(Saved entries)
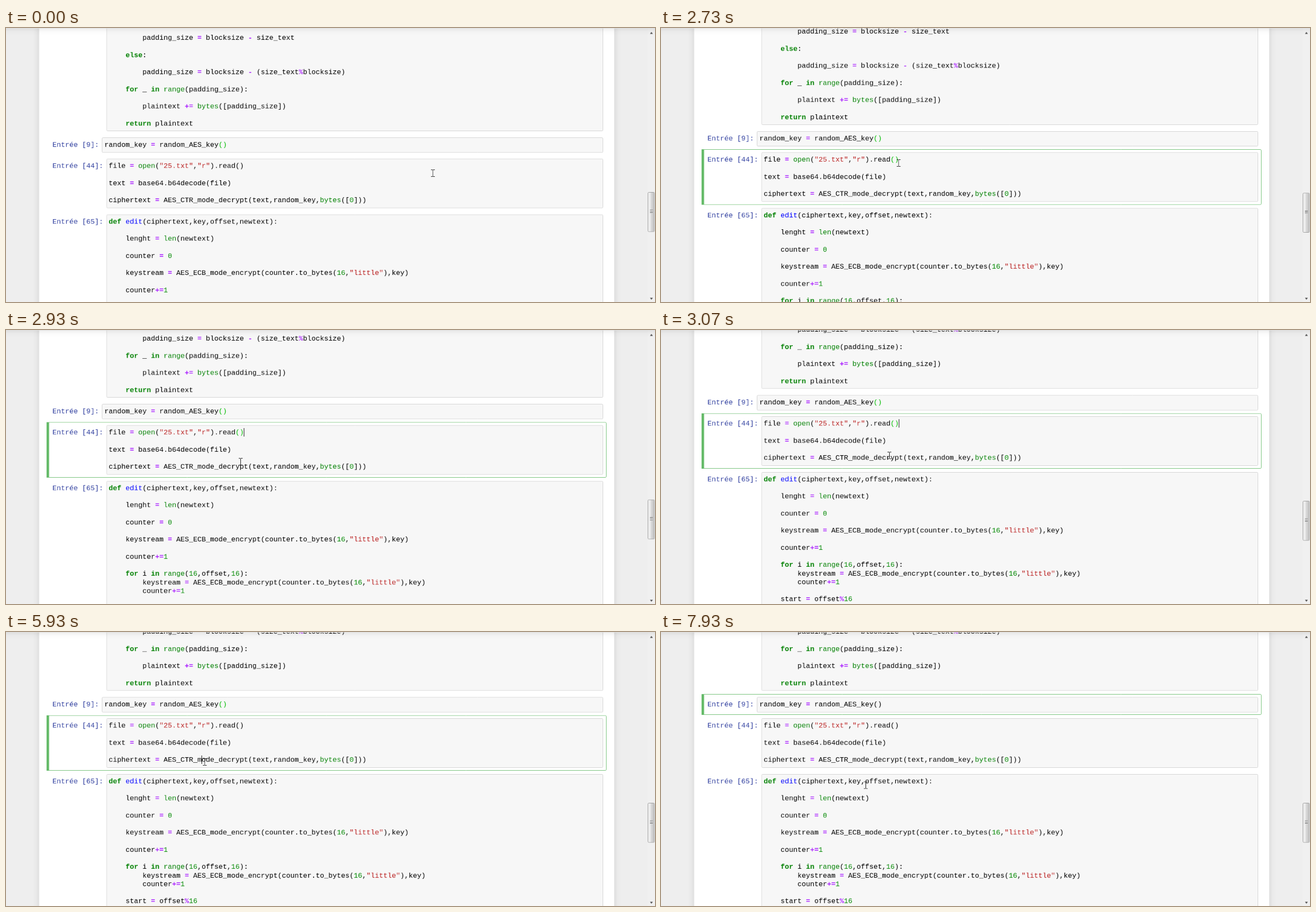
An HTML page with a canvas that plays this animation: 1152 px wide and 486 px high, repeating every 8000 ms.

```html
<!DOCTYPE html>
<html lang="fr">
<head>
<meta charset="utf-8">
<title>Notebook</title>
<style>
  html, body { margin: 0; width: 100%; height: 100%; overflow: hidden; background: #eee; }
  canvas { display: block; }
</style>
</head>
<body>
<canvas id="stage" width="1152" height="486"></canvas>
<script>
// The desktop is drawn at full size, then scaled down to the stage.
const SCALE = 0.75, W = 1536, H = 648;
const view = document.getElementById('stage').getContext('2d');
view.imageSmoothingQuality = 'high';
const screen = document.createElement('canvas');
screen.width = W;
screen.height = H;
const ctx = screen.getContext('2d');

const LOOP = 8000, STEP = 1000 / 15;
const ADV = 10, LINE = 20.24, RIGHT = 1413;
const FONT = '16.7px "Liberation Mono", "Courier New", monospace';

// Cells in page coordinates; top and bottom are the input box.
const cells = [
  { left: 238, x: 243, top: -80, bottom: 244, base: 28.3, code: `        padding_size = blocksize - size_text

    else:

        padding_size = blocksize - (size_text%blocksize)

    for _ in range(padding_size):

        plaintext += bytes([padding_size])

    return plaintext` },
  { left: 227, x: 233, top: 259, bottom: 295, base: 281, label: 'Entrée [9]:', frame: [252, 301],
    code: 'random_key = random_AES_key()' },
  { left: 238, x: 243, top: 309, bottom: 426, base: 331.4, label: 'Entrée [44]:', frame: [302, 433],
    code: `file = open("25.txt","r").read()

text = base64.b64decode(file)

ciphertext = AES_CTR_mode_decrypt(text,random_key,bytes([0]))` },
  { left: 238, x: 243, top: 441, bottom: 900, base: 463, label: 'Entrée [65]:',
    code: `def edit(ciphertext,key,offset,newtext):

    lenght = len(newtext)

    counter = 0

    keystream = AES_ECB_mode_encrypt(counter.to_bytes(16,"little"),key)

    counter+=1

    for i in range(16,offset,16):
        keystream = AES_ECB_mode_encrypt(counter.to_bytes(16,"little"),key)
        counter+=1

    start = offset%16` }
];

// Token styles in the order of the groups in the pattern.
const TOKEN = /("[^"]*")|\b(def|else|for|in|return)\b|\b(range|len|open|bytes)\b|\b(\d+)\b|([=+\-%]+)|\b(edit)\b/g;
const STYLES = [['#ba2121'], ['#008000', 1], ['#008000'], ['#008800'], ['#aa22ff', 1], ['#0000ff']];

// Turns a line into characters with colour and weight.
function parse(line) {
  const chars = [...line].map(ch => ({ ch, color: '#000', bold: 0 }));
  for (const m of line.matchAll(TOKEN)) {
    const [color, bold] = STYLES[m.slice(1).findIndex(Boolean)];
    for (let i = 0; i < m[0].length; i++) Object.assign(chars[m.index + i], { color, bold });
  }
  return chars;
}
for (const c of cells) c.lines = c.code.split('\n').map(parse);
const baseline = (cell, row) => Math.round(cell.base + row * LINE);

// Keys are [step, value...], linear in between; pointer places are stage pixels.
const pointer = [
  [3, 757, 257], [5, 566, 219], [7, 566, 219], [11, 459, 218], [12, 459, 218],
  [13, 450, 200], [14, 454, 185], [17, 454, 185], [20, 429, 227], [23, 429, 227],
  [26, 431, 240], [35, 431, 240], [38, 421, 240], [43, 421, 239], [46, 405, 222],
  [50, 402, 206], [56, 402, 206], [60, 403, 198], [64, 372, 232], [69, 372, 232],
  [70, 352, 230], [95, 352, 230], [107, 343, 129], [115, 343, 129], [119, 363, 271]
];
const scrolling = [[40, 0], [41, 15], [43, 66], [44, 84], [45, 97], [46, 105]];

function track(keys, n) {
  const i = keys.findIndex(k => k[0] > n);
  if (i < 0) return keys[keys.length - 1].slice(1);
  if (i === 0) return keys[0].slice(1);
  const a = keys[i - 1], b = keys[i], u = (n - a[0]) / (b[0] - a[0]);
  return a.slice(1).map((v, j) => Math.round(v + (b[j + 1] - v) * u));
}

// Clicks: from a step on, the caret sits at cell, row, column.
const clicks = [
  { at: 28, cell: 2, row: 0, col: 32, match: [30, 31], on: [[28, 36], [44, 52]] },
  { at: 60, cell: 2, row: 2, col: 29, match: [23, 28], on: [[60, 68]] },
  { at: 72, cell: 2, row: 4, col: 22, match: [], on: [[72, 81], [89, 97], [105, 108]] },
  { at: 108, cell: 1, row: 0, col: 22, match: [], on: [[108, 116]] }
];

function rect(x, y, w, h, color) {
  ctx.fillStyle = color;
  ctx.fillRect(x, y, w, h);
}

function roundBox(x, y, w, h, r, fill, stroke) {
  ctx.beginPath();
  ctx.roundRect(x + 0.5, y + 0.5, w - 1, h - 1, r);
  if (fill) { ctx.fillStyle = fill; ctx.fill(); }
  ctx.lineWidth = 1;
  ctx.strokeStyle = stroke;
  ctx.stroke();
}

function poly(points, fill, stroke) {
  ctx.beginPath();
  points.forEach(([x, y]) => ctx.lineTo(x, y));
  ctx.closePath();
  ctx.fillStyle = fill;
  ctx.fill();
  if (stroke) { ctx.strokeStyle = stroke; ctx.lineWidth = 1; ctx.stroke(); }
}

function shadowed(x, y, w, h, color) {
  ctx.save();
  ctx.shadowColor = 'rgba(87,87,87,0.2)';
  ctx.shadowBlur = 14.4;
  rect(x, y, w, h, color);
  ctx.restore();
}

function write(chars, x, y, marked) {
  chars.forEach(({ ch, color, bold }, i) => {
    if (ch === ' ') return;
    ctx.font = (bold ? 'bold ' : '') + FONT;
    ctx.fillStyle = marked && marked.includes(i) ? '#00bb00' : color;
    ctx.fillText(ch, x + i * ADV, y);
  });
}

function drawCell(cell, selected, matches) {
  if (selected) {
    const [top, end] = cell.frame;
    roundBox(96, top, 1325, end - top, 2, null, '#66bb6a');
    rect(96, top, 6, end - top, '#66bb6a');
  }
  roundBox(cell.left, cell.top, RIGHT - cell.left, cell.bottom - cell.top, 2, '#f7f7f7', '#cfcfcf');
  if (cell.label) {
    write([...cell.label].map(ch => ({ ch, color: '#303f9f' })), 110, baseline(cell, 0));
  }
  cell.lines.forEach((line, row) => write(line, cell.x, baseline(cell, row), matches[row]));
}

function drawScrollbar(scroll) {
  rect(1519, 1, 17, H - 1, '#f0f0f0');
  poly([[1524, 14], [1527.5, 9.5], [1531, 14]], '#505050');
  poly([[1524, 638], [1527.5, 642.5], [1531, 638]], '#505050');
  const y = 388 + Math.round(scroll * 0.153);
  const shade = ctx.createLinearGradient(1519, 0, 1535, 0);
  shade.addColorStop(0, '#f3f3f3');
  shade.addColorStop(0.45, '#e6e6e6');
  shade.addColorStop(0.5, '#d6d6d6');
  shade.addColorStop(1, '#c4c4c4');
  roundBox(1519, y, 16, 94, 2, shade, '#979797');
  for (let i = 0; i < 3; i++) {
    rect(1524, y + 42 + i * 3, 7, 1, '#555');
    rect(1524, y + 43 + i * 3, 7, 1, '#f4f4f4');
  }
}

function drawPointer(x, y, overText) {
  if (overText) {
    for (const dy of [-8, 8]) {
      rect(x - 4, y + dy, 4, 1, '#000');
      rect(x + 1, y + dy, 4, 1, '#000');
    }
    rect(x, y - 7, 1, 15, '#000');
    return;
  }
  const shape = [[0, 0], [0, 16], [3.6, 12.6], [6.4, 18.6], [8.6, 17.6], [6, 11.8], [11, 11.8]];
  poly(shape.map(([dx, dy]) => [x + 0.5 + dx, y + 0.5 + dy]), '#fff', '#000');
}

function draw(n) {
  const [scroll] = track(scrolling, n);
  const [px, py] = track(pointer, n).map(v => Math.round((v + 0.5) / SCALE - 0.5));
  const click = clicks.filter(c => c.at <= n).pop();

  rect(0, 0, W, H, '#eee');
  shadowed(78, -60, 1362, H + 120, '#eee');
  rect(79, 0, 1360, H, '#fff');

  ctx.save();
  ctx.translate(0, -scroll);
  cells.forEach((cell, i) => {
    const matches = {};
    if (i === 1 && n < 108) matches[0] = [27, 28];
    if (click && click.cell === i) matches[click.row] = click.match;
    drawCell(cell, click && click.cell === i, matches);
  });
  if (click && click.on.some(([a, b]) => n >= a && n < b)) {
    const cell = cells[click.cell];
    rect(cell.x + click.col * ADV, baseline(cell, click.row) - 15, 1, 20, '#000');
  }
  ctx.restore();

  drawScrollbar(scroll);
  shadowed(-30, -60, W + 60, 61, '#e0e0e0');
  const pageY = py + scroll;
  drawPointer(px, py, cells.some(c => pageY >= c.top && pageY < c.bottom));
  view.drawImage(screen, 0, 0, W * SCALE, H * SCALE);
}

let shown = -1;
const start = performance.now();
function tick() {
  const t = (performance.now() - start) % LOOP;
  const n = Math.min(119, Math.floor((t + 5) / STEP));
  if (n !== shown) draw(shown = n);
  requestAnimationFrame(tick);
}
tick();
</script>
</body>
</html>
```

PROBLEM =
Whenever the word "LOOP" occurs in a line above, copy that line.

EXERCISE ANSWER =
const LOOP = 8000, STEP = 1000 / 15;
  const t = (performance.now() - start) % LOOP;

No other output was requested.